Within the data that follows, how many lines contain the word "grain"? Reply with only the number.

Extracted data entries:
BEGIN
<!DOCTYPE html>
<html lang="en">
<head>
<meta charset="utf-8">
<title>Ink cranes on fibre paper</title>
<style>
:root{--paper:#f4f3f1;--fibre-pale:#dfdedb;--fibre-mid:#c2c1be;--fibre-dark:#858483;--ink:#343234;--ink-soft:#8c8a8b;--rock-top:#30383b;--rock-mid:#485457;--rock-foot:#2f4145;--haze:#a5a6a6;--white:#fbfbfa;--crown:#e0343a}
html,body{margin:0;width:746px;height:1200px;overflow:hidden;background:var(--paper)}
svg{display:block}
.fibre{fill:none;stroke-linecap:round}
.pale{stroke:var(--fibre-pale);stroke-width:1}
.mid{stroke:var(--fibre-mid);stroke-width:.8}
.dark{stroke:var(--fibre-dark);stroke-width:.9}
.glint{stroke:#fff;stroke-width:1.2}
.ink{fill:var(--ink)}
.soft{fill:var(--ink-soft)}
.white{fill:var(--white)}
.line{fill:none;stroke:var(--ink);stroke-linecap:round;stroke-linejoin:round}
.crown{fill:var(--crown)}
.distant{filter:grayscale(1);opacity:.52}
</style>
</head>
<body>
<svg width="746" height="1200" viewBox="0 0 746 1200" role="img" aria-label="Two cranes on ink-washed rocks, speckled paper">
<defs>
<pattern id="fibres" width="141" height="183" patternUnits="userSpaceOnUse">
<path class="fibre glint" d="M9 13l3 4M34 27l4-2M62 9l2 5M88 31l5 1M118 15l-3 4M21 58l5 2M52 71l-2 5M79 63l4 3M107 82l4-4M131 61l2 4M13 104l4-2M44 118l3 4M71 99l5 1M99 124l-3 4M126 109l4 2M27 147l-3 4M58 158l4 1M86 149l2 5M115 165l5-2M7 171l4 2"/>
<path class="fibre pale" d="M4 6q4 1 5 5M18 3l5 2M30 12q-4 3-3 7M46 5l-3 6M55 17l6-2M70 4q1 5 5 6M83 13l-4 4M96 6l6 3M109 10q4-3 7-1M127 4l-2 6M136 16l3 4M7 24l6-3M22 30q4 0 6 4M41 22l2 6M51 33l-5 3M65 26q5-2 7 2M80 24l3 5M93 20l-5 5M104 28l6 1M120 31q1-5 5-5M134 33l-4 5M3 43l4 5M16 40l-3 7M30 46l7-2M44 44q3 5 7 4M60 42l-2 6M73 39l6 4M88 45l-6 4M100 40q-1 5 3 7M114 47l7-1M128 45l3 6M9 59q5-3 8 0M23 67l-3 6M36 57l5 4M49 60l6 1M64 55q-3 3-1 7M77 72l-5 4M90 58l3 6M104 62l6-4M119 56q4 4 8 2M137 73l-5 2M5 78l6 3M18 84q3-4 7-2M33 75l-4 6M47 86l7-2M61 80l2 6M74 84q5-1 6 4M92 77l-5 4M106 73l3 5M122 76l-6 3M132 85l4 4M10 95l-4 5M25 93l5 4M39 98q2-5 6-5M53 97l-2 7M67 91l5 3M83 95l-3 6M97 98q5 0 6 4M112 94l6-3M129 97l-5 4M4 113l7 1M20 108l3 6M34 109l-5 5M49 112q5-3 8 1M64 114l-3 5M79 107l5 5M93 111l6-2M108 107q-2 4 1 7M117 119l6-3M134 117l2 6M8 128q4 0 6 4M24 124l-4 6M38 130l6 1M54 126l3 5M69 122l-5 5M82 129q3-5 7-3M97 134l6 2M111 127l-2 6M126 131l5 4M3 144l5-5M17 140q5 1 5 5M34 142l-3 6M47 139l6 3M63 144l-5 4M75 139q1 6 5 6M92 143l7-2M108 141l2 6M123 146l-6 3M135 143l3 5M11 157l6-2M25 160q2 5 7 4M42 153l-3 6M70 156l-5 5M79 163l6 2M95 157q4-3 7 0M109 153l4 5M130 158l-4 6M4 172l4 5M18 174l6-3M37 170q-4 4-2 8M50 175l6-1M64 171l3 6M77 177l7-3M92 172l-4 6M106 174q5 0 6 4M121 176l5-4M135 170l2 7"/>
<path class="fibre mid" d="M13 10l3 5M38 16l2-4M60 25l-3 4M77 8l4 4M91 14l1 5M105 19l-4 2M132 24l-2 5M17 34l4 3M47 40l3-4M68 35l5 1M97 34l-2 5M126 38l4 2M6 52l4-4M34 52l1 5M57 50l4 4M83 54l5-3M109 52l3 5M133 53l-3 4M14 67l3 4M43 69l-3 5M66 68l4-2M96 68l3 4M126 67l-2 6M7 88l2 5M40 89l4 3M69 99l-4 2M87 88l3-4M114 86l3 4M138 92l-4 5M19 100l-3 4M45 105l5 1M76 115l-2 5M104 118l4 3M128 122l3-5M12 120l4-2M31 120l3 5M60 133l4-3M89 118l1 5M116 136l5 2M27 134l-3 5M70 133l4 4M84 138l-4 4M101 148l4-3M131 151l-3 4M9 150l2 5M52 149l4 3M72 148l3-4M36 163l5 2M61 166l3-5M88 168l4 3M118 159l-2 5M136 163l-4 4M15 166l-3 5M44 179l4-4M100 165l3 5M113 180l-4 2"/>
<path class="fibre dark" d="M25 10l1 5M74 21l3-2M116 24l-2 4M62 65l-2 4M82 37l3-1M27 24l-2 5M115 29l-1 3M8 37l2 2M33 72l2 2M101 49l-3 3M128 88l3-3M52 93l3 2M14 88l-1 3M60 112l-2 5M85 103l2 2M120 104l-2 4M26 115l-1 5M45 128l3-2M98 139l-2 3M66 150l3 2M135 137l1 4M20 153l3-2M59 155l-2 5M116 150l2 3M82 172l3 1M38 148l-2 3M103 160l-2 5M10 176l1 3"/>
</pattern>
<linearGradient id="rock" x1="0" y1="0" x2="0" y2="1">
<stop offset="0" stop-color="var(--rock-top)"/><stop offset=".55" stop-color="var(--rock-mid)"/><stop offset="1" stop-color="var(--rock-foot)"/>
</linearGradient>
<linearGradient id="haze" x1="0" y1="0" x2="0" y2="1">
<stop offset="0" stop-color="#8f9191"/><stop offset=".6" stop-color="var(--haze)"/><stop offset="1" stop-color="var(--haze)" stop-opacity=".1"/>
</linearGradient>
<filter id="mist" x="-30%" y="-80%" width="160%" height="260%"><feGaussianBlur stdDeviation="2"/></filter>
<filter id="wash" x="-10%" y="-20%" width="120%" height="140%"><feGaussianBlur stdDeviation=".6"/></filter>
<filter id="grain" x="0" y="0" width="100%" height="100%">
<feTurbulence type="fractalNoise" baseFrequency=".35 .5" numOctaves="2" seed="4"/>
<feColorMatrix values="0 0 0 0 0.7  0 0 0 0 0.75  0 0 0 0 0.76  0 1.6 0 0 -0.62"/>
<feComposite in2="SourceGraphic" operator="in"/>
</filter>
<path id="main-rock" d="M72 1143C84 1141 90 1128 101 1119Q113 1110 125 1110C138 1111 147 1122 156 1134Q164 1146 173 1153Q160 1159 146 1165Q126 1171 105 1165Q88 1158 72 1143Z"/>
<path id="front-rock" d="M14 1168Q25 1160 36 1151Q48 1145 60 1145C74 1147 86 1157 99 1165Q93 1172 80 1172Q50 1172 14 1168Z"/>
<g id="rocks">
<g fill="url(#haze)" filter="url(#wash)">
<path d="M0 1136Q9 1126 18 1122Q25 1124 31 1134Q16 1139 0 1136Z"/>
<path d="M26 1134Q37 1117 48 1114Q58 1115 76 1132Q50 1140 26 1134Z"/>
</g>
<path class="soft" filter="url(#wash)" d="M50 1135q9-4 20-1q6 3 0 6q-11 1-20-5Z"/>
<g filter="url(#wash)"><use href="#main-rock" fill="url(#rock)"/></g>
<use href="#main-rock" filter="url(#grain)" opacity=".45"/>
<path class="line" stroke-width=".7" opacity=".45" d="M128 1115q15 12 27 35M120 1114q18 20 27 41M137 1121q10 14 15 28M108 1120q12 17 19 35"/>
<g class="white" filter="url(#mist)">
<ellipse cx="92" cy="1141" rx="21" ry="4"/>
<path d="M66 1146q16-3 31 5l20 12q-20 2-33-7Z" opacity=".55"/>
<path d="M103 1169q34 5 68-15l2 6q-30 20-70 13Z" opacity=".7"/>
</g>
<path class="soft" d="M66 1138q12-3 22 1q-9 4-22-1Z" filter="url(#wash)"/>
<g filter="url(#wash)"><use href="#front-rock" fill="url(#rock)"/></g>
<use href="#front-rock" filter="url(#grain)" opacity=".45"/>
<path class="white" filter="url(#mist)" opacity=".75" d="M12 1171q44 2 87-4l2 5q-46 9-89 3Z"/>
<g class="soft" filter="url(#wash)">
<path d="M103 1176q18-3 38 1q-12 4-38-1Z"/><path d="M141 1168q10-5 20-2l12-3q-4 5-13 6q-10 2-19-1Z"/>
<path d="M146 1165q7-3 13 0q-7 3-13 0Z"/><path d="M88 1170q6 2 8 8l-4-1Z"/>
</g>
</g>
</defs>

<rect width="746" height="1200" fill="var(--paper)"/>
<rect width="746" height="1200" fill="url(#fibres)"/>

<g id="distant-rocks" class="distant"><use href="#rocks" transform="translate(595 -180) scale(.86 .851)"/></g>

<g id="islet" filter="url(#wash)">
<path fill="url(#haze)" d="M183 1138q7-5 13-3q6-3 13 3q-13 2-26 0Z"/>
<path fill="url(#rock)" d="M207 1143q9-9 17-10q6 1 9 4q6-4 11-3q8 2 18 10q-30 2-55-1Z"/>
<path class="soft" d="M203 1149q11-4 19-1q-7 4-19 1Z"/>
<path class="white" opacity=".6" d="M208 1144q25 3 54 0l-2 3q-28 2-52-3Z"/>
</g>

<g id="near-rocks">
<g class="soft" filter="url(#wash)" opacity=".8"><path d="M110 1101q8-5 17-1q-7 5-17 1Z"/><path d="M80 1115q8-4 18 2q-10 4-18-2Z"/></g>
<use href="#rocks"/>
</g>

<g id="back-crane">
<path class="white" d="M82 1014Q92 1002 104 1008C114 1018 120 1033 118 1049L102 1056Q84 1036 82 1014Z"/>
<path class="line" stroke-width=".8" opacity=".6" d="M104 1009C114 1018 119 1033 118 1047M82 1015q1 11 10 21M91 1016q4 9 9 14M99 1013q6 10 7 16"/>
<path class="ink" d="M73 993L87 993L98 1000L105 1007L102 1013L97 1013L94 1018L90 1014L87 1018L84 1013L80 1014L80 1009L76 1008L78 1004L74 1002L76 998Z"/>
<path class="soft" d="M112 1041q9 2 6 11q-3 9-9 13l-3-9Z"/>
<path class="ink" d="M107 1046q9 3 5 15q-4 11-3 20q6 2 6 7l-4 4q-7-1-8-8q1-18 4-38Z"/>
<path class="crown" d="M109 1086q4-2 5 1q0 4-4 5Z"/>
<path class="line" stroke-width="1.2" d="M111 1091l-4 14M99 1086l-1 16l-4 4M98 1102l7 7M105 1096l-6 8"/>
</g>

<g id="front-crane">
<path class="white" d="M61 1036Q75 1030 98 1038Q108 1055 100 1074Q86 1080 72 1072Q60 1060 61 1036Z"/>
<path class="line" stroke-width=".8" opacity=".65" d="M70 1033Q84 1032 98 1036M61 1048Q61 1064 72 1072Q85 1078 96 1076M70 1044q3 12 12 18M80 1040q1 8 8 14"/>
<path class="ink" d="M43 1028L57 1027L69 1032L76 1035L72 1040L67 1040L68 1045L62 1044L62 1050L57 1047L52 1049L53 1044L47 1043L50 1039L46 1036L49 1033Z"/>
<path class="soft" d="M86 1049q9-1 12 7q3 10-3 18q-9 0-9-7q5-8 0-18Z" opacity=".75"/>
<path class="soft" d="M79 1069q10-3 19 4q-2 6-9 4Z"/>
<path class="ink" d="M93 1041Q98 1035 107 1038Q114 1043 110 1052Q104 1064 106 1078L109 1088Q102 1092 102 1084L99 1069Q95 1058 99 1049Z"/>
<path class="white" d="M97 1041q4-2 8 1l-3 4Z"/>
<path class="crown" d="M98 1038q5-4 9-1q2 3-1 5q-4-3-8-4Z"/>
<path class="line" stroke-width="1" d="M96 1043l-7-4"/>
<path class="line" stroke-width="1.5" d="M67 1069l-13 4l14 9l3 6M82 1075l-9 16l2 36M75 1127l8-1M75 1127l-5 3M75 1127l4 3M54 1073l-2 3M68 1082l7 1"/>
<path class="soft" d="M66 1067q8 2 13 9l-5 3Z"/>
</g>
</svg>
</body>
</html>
END
_SOLVED EXERCISE_
3